New Zealand’s Geothermal Energy
I first saw geothermal action, when I travelled into the heart of New Zealand’s north island. Rotoura was smelly, steamy and sensational all at once. Charged with energy from the subduction zone below, it set the stage for geothermal show time. There are a number of geothermal sites close to Rotorua to visit, of which I saw Te Puia geothermal valley and Hells Gate. The coloured landscape is spoilt for geysers, hot springs and bubbling mud pools. It really was a steamy affair with nature.
Not only is this region attractive for tourists, but also for energy companies. The majority of geothermal energy comes from the Taupo Volcanic Zone and contributes approximately 13% to New Zealand’s electrical supply. It is not much, but it is something to be proud of. New Zealand was pioneering in having built some of the first geothermal stations in the world. Currently, there are six fields used for geothermal electricity generation.
Africa’s Geothermal Energy
I fondly remember seeing Kenya’s Hells Gate National Park cycling past gazelles, zebras and giraffes as they grazed. Occasionally one or two would life their head and stare at me – they must have thought I was a strange animal on wheels. I also remember the power of this geothermal hotspot, which provides immense potential for Kenya now and for the future. Olkaria geothermal power plant is located in the national park – the plume of natural steam was impressive and now explained the constant rumbling sound I could hear in the distance. In fact, it is the largest single turbine geothermal power plant operating in the world. As Africa’s rift valley continues to slowly tear apart, more reliable energy and reduced electricity costs are the delights Kenya can look forward to.

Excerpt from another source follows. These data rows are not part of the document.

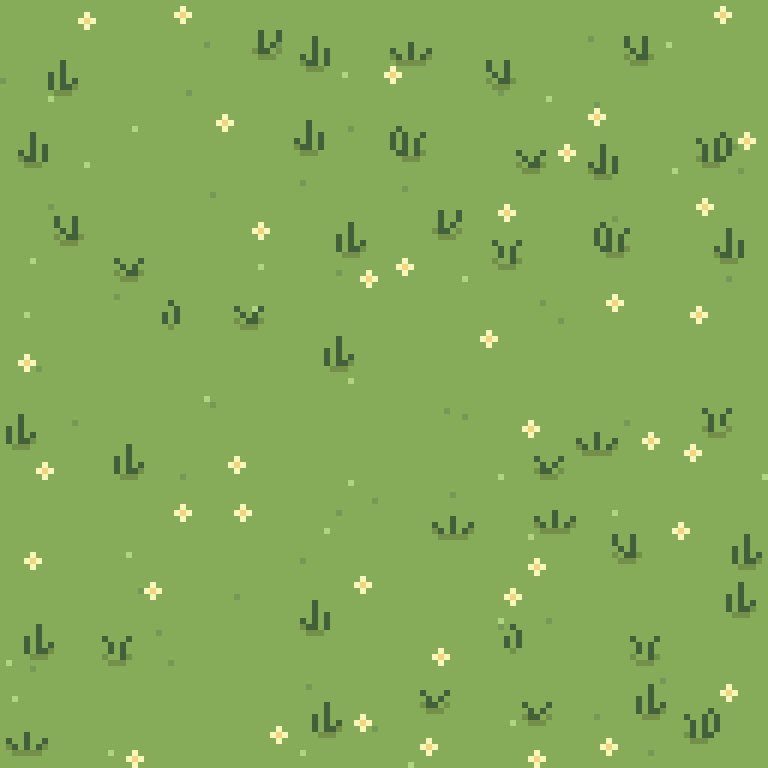
Give the GLSL for this texture, as a WebGL 2 fragment shader.

```glsl
#version 300 es
precision highp float;

uniform vec2 u_resolution;
out vec4 outColor;

const float CELLS = 128.0;          // art cells across the canvas
const float TILE = 16.0;            // cells per scatter tile
const float TUFT_CHANCE = 0.74;
const float FLOWER_CHANCE = 0.72;
const float LIGHT_SPECK_CHANCE = 0.55;
const float DARK_SPECK_CHANCE = 0.62;

const vec3 GRASS = vec3(0.525, 0.67, 0.35);
const vec3 BLADE = vec3(0.26, 0.38, 0.23);
const vec3 SHADOW = vec3(0.45, 0.56, 0.29);
const vec3 DARK_SPECK = vec3(0.45, 0.60, 0.34);
const vec3 LIGHT_SPECK = vec3(0.70, 0.83, 0.51);
const vec3 PETAL = vec3(0.98, 0.97, 0.73);
const vec3 POLLEN = vec3(0.94, 0.83, 0.50);

vec3 hash3(vec2 tile, float seed) {
  vec3 p = fract((tile.xyx + seed * 17.37 + 5.0) * vec3(0.1031, 0.1030, 0.0973));
  p += dot(p, p.yxz + 33.33);
  return fract((p.xxy + p.yzz) * p.zyx);
}

// One-cell-wide stroke rising from a root, shifting sideways by lean per row.
bool blade(vec2 c, vec2 root, float height, float lean) {
  float y = c.y - root.y;
  return y >= 0.0 && y < height && c.x == root.x + lean * y;
}

bool dot1(vec2 c, float x, float y) {
  return c == vec2(x, y);
}

bool tuftBlades(vec2 c, int kind) {
  vec2 m = vec2(abs(c.x), c.y);     // folded for symmetric tufts
  if (kind == 0)                    // open cup
    return blade(m, vec2(0), 3.0, 1.0) || dot1(c, 1.0, 0.0);
  if (kind == 1)                    // two blades curling outwards
    return blade(c, vec2(-1, 0), 3.0, 0.0) || blade(c, vec2(1, 1), 2.0, 0.0)
        || dot1(m, 2.0, 3.0);
  if (kind == 2)                    // hooked tall blade beside a short one
    return blade(c, vec2(0), 5.0, 0.0) || blade(c, vec2(-1, 0), 2.0, -1.0)
        || blade(c, vec2(2, 0), 3.0, 0.0);
  if (kind == 3)                    // fork with a long arm
    return blade(c, vec2(0), 3.0, -1.0) || blade(c, vec2(1, 0), 4.0, 0.0)
        || dot1(c, -2.0, 3.0);
  if (kind == 4)                    // three spread blades
    return blade(c, vec2(0), 3.0, 0.0) || blade(m, vec2(2, 0), 2.0, 1.0);
  if (kind == 5)                    // small star
    return blade(c, vec2(0, 1), 3.0, 0.0) || blade(m, vec2(1, 0), 2.0, 1.0)
        || dot1(c, 0.0, 1.0);
  if (kind == 6)                    // little loop
    return blade(c, vec2(1, 0), 3.0, 0.0) || blade(c, vec2(-1, 0), 2.0, 0.0)
        || dot1(c, 0.0, 3.0);
  return blade(c, vec2(-3, 1), 3.0, 0.0) || blade(c, vec2(-1, 0), 4.0, 0.0)
      || dot1(c, -2.0, 0.0) || dot1(c, -2.0, 4.0)
      || blade(c, vec2(1, 0), 3.0, 0.0) || dot1(c, 2.0, 3.0);
}

bool tuftShadow(vec2 c, int kind) {
  float reach = kind == 4 ? 2.0 : (kind == 5 || kind == 6 ? 0.0 : 1.0);
  return (c.y == -1.0 && abs(c.x) <= reach)
      || (c.y == 0.0 && abs(c.x) == reach + 1.0);
}

// Single cell placed at random inside its tile.
bool speck(vec2 cell, float seed, float chance) {
  vec2 tile = floor(cell / TILE);
  vec3 h = hash3(tile, seed);
  return h.z < chance && cell - tile * TILE == floor(h.xy * TILE);
}

vec3 meadow(vec2 cell) {
  vec2 tile = floor(cell / TILE);
  vec2 local = cell - tile * TILE;
  vec3 color = GRASS;
  if (speck(cell + vec2(5, 9), 1.0, DARK_SPECK_CHANCE)) color = DARK_SPECK;
  if (speck(cell + vec2(11, 3), 2.0, LIGHT_SPECK_CHANCE)) color = LIGHT_SPECK;

  // Grass tufts, kept whole inside their tile
  vec3 place = hash3(tile, 3.0);
  vec3 style = hash3(tile, 4.0);
  bool hasTuft = place.z < TUFT_CHANCE;
  vec2 tuftRoot = vec2(3.0, 1.0) + floor(place.xy * 10.0);
  int kind = int(style.x * 12.0) % 8;
  vec2 c = local - tuftRoot;
  if (style.y < 0.5) c.x = -c.x;
  if (hasTuft && tuftShadow(c, kind)) color = SHADOW;
  if (hasTuft && tuftBlades(c, kind)) color = BLADE;

  // Flowers, left out where they would touch a tuft
  vec3 bloom = hash3(tile, 5.0);
  vec2 center = 1.0 + floor(bloom.xy * 14.0);
  vec2 gap = abs(center - tuftRoot - vec2(0.0, 2.0));
  bool blocked = hasTuft && gap.x < 6.0 && gap.y < 5.0;
  vec2 f = abs(local - center);
  if (bloom.z < FLOWER_CHANCE && !blocked && f.x + f.y < 1.5)
    color = f.x + f.y < 0.5 ? POLLEN : PETAL;
  return color;
}

void main() {
  // Four samples per pixel smooth the cell edges
  vec3 sum = vec3(0.0);
  for (int i = 0; i < 4; i++) {
    vec2 offset = vec2(i % 2, i / 2) * 0.5 - 0.25;
    vec2 uv = (gl_FragCoord.xy + offset) / u_resolution.y;
    sum += meadow(floor(uv * CELLS));
  }
  outColor = vec4(sum * 0.25, 1.0);
}
```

South America’s Geothermal Energy
The altiplano lagoons in Chile and Bolivia are another geological marvel, dominated by massive active volcanoes of the Central Volcanic Zone. Warmed from the earth below colourful lagoons contrasted against jagged volcanic peaks and clouds you could almost touch. We were high after all – close to 5000 metres elevation. Progress is underway in Bolivia to initiate geothermal power plant development with the support of other counties, notably Costa Rica and Nicaragua.
At nearly 5000 metres, Sol de Mañana geothermal field in Bolivia was gurgling away, releasing earth’s energy. I walked where I was not suppose to, curiosity was convincing me. Steam and various gases poured out of the fumaroles and mud bubbled noisily. Although, not as picturesque as the El Tatio geysers in Chile, the Sol de Manana geysers appeared more intense. I liked the intensity.
Check out the small video clips below of the geothermal action I saw in Bolivia.